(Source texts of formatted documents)

*** Begin section ***

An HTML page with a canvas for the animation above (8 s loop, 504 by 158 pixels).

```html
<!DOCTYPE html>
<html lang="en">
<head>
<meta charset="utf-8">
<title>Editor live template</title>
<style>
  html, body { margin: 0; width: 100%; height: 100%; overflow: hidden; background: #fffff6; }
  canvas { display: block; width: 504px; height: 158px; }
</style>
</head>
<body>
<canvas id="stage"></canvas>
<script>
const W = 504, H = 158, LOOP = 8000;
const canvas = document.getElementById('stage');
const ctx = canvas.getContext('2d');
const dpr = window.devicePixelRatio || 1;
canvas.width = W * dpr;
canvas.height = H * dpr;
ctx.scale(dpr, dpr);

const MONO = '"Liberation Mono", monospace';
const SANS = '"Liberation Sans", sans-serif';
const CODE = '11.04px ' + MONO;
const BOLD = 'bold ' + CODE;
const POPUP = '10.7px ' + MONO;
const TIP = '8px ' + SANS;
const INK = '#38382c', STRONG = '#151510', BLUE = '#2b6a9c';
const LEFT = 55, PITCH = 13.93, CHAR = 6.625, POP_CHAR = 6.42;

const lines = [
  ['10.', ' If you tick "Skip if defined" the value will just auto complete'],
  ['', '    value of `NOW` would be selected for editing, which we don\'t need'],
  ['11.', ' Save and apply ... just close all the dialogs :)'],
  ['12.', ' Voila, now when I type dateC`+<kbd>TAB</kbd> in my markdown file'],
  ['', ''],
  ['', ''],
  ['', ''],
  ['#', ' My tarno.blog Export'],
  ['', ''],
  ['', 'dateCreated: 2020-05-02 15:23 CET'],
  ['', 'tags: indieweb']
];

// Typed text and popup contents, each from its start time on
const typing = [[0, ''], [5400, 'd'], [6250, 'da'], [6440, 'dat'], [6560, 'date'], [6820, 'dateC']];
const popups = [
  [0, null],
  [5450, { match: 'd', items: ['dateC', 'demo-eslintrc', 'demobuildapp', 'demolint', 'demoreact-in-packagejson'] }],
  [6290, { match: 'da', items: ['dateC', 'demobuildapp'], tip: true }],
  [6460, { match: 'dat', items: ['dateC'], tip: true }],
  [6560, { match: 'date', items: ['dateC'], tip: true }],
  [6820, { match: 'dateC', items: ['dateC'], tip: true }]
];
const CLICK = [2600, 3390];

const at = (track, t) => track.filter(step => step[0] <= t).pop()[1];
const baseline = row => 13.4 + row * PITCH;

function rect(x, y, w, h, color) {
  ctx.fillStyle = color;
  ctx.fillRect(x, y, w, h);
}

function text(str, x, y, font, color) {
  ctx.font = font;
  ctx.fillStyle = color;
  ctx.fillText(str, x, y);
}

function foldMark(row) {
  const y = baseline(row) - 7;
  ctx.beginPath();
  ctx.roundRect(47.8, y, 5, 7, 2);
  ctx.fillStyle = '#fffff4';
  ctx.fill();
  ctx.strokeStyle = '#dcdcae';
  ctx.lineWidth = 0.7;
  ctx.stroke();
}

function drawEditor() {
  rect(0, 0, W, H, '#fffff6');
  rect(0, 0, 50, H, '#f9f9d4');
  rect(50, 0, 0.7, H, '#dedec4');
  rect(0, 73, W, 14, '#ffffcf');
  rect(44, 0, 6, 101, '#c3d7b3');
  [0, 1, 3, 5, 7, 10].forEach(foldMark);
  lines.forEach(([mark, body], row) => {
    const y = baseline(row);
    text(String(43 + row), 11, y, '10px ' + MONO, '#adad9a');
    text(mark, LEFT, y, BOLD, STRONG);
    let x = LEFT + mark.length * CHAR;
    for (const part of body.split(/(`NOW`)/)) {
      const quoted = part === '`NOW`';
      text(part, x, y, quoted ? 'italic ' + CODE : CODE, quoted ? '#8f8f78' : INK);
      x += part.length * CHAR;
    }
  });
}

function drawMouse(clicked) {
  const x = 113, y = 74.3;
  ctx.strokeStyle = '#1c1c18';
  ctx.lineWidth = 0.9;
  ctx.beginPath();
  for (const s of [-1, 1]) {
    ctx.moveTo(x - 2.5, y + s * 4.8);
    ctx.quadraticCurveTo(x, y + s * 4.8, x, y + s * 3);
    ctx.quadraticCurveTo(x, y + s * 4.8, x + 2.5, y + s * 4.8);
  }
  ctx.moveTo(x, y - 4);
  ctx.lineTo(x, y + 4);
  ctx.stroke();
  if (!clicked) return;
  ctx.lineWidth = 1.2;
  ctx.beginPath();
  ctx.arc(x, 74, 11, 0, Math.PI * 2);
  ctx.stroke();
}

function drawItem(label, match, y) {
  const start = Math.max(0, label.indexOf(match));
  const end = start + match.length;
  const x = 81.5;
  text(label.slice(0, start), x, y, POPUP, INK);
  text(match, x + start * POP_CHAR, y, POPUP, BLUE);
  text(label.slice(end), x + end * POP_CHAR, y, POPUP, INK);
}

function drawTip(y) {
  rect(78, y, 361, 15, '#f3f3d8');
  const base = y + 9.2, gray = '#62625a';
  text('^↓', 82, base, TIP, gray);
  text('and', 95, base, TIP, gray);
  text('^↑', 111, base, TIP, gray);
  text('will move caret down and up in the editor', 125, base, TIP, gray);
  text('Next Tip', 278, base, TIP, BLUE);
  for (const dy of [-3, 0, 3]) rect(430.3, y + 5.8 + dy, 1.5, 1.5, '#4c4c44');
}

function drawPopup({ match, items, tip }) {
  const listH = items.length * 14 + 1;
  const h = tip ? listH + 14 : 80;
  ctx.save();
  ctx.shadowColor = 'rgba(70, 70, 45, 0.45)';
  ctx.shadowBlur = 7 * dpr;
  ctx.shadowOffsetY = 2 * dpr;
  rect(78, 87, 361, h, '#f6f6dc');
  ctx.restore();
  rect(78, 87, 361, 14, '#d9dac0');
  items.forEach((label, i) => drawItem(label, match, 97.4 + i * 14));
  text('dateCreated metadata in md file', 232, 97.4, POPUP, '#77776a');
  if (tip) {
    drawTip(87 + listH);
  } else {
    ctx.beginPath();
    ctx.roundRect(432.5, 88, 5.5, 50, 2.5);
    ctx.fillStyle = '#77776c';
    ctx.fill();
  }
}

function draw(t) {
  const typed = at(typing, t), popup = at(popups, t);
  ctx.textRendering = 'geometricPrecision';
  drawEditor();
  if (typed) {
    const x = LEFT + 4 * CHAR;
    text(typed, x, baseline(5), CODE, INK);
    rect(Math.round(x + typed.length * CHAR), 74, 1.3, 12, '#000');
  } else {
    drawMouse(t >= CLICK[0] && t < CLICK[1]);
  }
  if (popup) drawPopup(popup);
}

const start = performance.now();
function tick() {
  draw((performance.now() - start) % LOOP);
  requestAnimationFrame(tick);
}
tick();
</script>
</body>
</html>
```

*** End section ***

#### Task instructions:
Write out the data exactly as it stands.

#### Response area:
An HTML page with a canvas for the animation above (8 s loop, 504 by 158 pixels).

```html
<!DOCTYPE html>
<html lang="en">
<head>
<meta charset="utf-8">
<title>Editor live template</title>
<style>
  html, body { margin: 0; width: 100%; height: 100%; overflow: hidden; background: #fffff6; }
  canvas { display: block; width: 504px; height: 158px; }
</style>
</head>
<body>
<canvas id="stage"></canvas>
<script>
const W = 504, H = 158, LOOP = 8000;
const canvas = document.getElementById('stage');
const ctx = canvas.getContext('2d');
const dpr = window.devicePixelRatio || 1;
canvas.width = W * dpr;
canvas.height = H * dpr;
ctx.scale(dpr, dpr);

const MONO = '"Liberation Mono", monospace';
const SANS = '"Liberation Sans", sans-serif';
const CODE = '11.04px ' + MONO;
const BOLD = 'bold ' + CODE;
const POPUP = '10.7px ' + MONO;
const TIP = '8px ' + SANS;
const INK = '#38382c', STRONG = '#151510', BLUE = '#2b6a9c';
const LEFT = 55, PITCH = 13.93, CHAR = 6.625, POP_CHAR = 6.42;

const lines = [
  ['10.', ' If you tick "Skip if defined" the value will just auto complete'],
  ['', '    value of `NOW` would be selected for editing, which we don\'t need'],
  ['11.', ' Save and apply ... just close all the dialogs :)'],
  ['12.', ' Voila, now when I type dateC`+<kbd>TAB</kbd> in my markdown file'],
  ['', ''],
  ['', ''],
  ['', ''],
  ['#', ' My tarno.blog Export'],
  ['', ''],
  ['', 'dateCreated: 2020-05-02 15:23 CET'],
  ['', 'tags: indieweb']
];

// Typed text and popup contents, each from its start time on
const typing = [[0, ''], [5400, 'd'], [6250, 'da'], [6440, 'dat'], [6560, 'date'], [6820, 'dateC']];
const popups = [
  [0, null],
  [5450, { match: 'd', items: ['dateC', 'demo-eslintrc', 'demobuildapp', 'demolint', 'demoreact-in-packagejson'] }],
  [6290, { match: 'da', items: ['dateC', 'demobuildapp'], tip: true }],
  [6460, { match: 'dat', items: ['dateC'], tip: true }],
  [6560, { match: 'date', items: ['dateC'], tip: true }],
  [6820, { match: 'dateC', items: ['dateC'], tip: true }]
];
const CLICK = [2600, 3390];

const at = (track, t) => track.filter(step => step[0] <= t).pop()[1];
const baseline = row => 13.4 + row * PITCH;

function rect(x, y, w, h, color) {
  ctx.fillStyle = color;
  ctx.fillRect(x, y, w, h);
}

function text(str, x, y, font, color) {
  ctx.font = font;
  ctx.fillStyle = color;
  ctx.fillText(str, x, y);
}

function foldMark(row) {
  const y = baseline(row) - 7;
  ctx.beginPath();
  ctx.roundRect(47.8, y, 5, 7, 2);
  ctx.fillStyle = '#fffff4';
  ctx.fill();
  ctx.strokeStyle = '#dcdcae';
  ctx.lineWidth = 0.7;
  ctx.stroke();
}

function drawEditor() {
  rect(0, 0, W, H, '#fffff6');
  rect(0, 0, 50, H, '#f9f9d4');
  rect(50, 0, 0.7, H, '#dedec4');
  rect(0, 73, W, 14, '#ffffcf');
  rect(44, 0, 6, 101, '#c3d7b3');
  [0, 1, 3, 5, 7, 10].forEach(foldMark);
  lines.forEach(([mark, body], row) => {
    const y = baseline(row);
    text(String(43 + row), 11, y, '10px ' + MONO, '#adad9a');
    text(mark, LEFT, y, BOLD, STRONG);
    let x = LEFT + mark.length * CHAR;
    for (const part of body.split(/(`NOW`)/)) {
      const quoted = part === '`NOW`';
      text(part, x, y, quoted ? 'italic ' + CODE : CODE, quoted ? '#8f8f78' : INK);
      x += part.length * CHAR;
    }
  });
}

function drawMouse(clicked) {
  const x = 113, y = 74.3;
  ctx.strokeStyle = '#1c1c18';
  ctx.lineWidth = 0.9;
  ctx.beginPath();
  for (const s of [-1, 1]) {
    ctx.moveTo(x - 2.5, y + s * 4.8);
    ctx.quadraticCurveTo(x, y + s * 4.8, x, y + s * 3);
    ctx.quadraticCurveTo(x, y + s * 4.8, x + 2.5, y + s * 4.8);
  }
  ctx.moveTo(x, y - 4);
  ctx.lineTo(x, y + 4);
  ctx.stroke();
  if (!clicked) return;
  ctx.lineWidth = 1.2;
  ctx.beginPath();
  ctx.arc(x, 74, 11, 0, Math.PI * 2);
  ctx.stroke();
}

function drawItem(label, match, y) {
  const start = Math.max(0, label.indexOf(match));
  const end = start + match.length;
  const x = 81.5;
  text(label.slice(0, start), x, y, POPUP, INK);
  text(match, x + start * POP_CHAR, y, POPUP, BLUE);
  text(label.slice(end), x + end * POP_CHAR, y, POPUP, INK);
}

function drawTip(y) {
  rect(78, y, 361, 15, '#f3f3d8');
  const base = y + 9.2, gray = '#62625a';
  text('^↓', 82, base, TIP, gray);
  text('and', 95, base, TIP, gray);
  text('^↑', 111, base, TIP, gray);
  text('will move caret down and up in the editor', 125, base, TIP, gray);
  text('Next Tip', 278, base, TIP, BLUE);
  for (const dy of [-3, 0, 3]) rect(430.3, y + 5.8 + dy, 1.5, 1.5, '#4c4c44');
}

function drawPopup({ match, items, tip }) {
  const listH = items.length * 14 + 1;
  const h = tip ? listH + 14 : 80;
  ctx.save();
  ctx.shadowColor = 'rgba(70, 70, 45, 0.45)';
  ctx.shadowBlur = 7 * dpr;
  ctx.shadowOffsetY = 2 * dpr;
  rect(78, 87, 361, h, '#f6f6dc');
  ctx.restore();
  rect(78, 87, 361, 14, '#d9dac0');
  items.forEach((label, i) => drawItem(label, match, 97.4 + i * 14));
  text('dateCreated metadata in md file', 232, 97.4, POPUP, '#77776a');
  if (tip) {
    drawTip(87 + listH);
  } else {
    ctx.beginPath();
    ctx.roundRect(432.5, 88, 5.5, 50, 2.5);
    ctx.fillStyle = '#77776c';
    ctx.fill();
  }
}

function draw(t) {
  const typed = at(typing, t), popup = at(popups, t);
  ctx.textRendering = 'geometricPrecision';
  drawEditor();
  if (typed) {
    const x = LEFT + 4 * CHAR;
    text(typed, x, baseline(5), CODE, INK);
    rect(Math.round(x + typed.length * CHAR), 74, 1.3, 12, '#000');
  } else {
    drawMouse(t >= CLICK[0] && t < CLICK[1]);
  }
  if (popup) drawPopup(popup);
}

const start = performance.now();
function tick() {
  draw((performance.now() - start) % LOOP);
  requestAnimationFrame(tick);
}
tick();
</script>
</body>
</html>
```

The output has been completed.